I now see that I was wrong on both counts, and that we are dealing with two distinct things: “disordered eating” and “eating disorder.” I find it very helpful to distinguish between them. I wish more people did. If we all understood the difference the public might take more care with our own habits, and have more compassion for those with eating disorders.
I know lots of disordered eaters. They go on new diets every few months or adopt particular miracle foods as “the answer” to their health, weight, and mood problems. They believe certain foods are “bad” and others are “good.” They feel good about, even evangelic about, certain approaches to food – like veganism or low-carb or Mediterranean ingredients. I know people whose disordered eating leaves them temporarily ill or permanently unwell. There are the under-eaters, the selective eaters, the over-eaters, and the erratic eaters. Just as there are many ways to eat normally, there are an infinite variety of disordered eating patterns as well.
But an eating disorder is different, and not just because you can fit into a diagnostic category. When I use the term “eating disorder,” I mean a mental illness. A brain problem that creates obsessive thoughts and compulsive behaviors around food and the body. While anyone can become a disordered eater, people with an eating disorder aren’t making a choice. Eating disorders are not under the control of one’s conscious logical process. A person with an eating disorder may understand very well what they are doing is unhealthy, illogical, harmful, and self-harming but insight doesn’t lead to recovery or even to seeking help. The illness isn’t coming from outside cues, but from internal ones.
Disordered eating can respond to logic when the person is mentally well. In fact most people who eat in a disordered way can’t keep it up: their bodies and brains protect them by making it harder and harder to continue those patterns. Dieters almost always stop dieting. Weird food regimes are generally abandoned for other weird food regimes. But people with anorexia and bulimia and binge eating and other eating disorders continue to suffer both mentally and physically even as the illness eats THEM alive – and even when they have stopped their disordered eating.

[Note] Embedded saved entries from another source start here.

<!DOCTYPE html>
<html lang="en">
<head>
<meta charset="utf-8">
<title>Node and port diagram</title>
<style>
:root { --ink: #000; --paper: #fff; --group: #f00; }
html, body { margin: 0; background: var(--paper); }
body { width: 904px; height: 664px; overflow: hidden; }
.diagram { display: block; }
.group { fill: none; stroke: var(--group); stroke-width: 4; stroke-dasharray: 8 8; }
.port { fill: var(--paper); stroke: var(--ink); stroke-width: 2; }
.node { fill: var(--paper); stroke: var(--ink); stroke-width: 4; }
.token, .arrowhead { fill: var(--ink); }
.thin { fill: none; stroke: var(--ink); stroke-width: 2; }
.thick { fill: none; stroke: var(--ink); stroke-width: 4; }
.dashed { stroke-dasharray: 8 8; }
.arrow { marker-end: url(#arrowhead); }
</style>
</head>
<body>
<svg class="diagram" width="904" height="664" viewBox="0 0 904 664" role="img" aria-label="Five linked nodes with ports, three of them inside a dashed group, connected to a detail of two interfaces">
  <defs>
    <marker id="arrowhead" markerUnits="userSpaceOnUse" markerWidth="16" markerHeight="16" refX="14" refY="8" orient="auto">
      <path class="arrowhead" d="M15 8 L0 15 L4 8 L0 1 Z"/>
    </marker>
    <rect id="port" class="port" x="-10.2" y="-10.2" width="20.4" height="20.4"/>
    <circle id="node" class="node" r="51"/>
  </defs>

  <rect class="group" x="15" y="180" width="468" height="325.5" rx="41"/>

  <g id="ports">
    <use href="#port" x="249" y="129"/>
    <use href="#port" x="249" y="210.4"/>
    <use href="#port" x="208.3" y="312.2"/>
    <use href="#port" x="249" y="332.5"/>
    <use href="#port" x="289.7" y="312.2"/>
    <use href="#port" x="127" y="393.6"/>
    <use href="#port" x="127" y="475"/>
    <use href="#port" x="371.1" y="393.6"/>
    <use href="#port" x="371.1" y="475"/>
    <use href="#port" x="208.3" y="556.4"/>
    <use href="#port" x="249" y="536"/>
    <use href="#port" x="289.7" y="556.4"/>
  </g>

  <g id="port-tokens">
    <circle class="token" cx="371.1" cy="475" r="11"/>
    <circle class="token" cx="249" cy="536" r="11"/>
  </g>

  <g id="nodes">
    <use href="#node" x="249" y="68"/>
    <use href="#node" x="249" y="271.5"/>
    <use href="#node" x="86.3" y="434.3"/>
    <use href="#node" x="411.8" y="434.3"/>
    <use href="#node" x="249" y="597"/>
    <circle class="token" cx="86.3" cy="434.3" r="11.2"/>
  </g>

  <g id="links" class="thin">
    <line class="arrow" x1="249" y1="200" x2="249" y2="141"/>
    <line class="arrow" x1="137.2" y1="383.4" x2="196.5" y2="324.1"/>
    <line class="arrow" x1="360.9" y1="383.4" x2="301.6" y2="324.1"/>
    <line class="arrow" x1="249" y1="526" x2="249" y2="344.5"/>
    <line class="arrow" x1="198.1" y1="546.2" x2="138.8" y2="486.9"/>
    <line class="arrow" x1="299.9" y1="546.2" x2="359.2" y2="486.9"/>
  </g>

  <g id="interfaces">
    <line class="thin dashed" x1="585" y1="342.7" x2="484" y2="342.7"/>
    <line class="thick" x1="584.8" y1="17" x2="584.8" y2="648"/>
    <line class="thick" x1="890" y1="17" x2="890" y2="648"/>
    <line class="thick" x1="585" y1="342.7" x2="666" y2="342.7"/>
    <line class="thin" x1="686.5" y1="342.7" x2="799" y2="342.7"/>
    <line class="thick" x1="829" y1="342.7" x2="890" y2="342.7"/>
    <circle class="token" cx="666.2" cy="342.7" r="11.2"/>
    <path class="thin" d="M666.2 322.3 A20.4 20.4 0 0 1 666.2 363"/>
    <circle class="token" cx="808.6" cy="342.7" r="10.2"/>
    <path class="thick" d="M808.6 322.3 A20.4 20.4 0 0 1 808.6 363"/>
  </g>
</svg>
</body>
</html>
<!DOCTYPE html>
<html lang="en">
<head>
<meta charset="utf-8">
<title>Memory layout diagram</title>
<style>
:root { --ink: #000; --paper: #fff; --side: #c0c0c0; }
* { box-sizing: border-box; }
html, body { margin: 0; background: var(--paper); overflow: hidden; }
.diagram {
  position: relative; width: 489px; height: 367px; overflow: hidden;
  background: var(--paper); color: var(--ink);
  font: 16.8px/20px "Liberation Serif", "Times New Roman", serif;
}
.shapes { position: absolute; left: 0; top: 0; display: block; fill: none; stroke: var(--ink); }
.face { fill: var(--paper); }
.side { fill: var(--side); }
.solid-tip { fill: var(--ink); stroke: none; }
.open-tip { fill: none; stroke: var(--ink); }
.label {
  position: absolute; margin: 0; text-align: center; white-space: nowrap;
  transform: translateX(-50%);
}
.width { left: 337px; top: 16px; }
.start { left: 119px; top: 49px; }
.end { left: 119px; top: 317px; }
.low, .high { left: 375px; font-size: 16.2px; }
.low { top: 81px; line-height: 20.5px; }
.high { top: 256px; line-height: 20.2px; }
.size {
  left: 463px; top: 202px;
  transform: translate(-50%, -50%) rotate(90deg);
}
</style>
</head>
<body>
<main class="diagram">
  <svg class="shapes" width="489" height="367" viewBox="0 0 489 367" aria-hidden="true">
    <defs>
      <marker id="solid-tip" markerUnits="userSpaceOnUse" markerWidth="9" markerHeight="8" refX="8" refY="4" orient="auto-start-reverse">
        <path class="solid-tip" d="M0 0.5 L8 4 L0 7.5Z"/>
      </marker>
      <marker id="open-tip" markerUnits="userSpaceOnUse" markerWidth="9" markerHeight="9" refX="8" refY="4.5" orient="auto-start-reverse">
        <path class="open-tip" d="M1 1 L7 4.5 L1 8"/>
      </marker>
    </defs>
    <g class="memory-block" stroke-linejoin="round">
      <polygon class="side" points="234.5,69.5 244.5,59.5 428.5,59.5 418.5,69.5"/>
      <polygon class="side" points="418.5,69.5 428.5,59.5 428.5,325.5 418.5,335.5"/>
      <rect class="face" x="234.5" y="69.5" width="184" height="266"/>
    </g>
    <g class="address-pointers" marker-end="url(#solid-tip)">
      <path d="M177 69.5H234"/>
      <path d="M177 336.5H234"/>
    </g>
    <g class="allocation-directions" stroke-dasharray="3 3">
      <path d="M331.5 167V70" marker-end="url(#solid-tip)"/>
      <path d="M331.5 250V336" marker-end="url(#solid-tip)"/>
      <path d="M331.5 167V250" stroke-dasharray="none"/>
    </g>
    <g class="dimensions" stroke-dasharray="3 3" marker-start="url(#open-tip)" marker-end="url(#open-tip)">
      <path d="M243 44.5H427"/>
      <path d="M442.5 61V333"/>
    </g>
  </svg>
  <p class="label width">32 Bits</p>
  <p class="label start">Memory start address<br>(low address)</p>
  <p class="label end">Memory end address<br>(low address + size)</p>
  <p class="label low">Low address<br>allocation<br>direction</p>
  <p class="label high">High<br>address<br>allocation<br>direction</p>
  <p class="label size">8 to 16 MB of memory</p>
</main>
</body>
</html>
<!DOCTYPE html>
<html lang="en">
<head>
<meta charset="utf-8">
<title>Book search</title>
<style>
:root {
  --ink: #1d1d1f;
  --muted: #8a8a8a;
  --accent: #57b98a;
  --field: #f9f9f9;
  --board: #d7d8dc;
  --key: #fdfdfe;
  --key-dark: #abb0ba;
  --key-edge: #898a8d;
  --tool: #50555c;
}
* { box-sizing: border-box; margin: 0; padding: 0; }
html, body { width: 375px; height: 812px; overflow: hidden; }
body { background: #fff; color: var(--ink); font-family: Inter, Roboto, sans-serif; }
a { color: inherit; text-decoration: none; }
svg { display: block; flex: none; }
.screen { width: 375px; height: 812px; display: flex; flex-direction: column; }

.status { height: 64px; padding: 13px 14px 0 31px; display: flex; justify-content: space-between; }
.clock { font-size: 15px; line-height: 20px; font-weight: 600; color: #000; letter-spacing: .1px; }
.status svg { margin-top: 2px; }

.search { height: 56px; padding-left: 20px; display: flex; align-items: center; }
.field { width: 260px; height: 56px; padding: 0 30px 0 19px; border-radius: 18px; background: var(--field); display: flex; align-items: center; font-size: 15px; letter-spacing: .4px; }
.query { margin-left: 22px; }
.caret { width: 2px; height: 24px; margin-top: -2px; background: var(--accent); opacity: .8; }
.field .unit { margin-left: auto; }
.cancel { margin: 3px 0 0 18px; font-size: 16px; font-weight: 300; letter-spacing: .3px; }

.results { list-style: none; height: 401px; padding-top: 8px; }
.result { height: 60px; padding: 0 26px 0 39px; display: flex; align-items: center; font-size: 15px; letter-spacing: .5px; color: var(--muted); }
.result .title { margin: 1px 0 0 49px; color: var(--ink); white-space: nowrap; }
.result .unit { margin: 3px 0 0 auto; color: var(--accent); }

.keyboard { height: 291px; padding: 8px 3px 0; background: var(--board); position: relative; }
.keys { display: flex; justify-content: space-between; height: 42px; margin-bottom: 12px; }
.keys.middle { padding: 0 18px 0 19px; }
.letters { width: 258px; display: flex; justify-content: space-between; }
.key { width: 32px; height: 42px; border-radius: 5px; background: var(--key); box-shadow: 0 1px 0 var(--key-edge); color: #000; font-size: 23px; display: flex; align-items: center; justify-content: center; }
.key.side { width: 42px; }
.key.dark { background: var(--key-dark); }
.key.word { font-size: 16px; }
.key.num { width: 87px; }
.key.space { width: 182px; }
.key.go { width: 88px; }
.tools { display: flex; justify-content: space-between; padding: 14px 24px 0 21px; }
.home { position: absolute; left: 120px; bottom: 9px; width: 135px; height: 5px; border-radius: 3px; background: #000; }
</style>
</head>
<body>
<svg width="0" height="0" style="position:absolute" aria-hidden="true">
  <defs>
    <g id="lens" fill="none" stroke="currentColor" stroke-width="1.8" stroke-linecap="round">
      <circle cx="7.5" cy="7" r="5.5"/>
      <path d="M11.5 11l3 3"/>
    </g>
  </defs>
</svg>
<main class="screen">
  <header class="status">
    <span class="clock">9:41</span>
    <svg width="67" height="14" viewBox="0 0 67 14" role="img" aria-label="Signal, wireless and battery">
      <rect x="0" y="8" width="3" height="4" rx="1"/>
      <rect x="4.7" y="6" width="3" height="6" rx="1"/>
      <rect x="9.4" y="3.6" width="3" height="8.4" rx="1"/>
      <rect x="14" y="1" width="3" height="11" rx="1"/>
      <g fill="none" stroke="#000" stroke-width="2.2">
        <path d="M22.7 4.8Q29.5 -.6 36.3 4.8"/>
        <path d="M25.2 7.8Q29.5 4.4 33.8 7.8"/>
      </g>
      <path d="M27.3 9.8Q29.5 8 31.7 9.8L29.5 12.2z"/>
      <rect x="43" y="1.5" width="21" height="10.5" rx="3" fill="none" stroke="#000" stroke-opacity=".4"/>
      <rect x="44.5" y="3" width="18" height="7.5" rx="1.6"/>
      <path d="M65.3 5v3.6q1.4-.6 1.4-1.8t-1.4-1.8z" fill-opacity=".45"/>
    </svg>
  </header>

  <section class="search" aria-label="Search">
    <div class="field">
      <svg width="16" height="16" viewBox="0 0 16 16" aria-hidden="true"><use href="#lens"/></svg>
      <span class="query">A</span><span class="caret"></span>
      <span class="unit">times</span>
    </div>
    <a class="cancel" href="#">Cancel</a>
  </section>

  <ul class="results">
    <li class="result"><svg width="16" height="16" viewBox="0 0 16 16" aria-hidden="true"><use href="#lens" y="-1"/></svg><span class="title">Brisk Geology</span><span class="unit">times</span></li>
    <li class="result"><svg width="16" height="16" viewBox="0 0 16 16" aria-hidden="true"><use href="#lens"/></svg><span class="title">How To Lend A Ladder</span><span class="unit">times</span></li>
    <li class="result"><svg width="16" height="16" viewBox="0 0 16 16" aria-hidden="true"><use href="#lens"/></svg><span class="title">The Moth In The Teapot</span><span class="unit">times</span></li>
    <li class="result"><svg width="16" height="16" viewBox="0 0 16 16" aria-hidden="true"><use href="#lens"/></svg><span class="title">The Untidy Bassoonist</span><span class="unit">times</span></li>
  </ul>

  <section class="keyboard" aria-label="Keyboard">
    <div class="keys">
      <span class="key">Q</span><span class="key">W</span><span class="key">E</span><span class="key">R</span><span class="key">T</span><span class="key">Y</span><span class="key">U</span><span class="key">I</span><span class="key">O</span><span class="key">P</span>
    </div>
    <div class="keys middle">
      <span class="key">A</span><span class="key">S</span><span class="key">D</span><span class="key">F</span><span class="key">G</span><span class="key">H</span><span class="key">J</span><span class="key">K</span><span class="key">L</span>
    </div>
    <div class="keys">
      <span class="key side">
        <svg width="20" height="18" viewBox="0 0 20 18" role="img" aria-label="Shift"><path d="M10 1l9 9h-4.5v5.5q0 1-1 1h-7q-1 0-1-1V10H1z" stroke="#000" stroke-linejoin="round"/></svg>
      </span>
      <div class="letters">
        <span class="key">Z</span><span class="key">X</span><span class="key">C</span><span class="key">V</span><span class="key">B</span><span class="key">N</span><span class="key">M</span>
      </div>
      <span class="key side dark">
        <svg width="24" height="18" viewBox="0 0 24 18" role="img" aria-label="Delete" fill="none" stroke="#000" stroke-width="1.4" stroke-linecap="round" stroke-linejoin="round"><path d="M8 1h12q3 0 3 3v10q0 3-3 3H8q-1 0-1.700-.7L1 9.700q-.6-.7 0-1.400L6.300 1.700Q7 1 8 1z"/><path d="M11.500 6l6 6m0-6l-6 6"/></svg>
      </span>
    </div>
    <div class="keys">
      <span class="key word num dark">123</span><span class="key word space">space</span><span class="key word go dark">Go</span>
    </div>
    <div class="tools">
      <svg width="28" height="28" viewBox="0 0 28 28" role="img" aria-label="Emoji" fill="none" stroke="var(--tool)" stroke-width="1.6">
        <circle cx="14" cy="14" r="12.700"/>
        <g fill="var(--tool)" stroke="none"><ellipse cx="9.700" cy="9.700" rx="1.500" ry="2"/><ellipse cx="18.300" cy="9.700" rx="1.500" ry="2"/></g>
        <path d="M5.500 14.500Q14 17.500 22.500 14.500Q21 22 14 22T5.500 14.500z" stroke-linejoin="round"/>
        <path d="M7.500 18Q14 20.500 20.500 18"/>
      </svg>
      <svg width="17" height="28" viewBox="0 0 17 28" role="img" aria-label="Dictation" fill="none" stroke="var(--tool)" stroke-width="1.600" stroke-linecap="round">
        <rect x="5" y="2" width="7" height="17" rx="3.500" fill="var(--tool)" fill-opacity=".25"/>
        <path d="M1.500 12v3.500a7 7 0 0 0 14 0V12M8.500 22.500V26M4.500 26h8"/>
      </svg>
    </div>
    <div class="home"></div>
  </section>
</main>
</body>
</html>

Disordered eating hurts the body and confuses the brain, but an eating disorder is a problem with brain function.
I believe disordered eaters need help to change their thinking and behaviors, but not the same help as needed with an eating disorder. I think we all, as a society, need to stop encouraging and normalizing disordered eating.
But eating disorder patients need more than information. Anorexia and bulimia and their variants are life-threatening mental illness that require evidence-based comprehensive treatment. Although the disordered eating patterns around us may mask or even trigger eating disorders, we can’t afford to treat them the same way. That’s what we’ve been doing, and it does not work well. Not for disordered eaters, and not for those with eating disorders.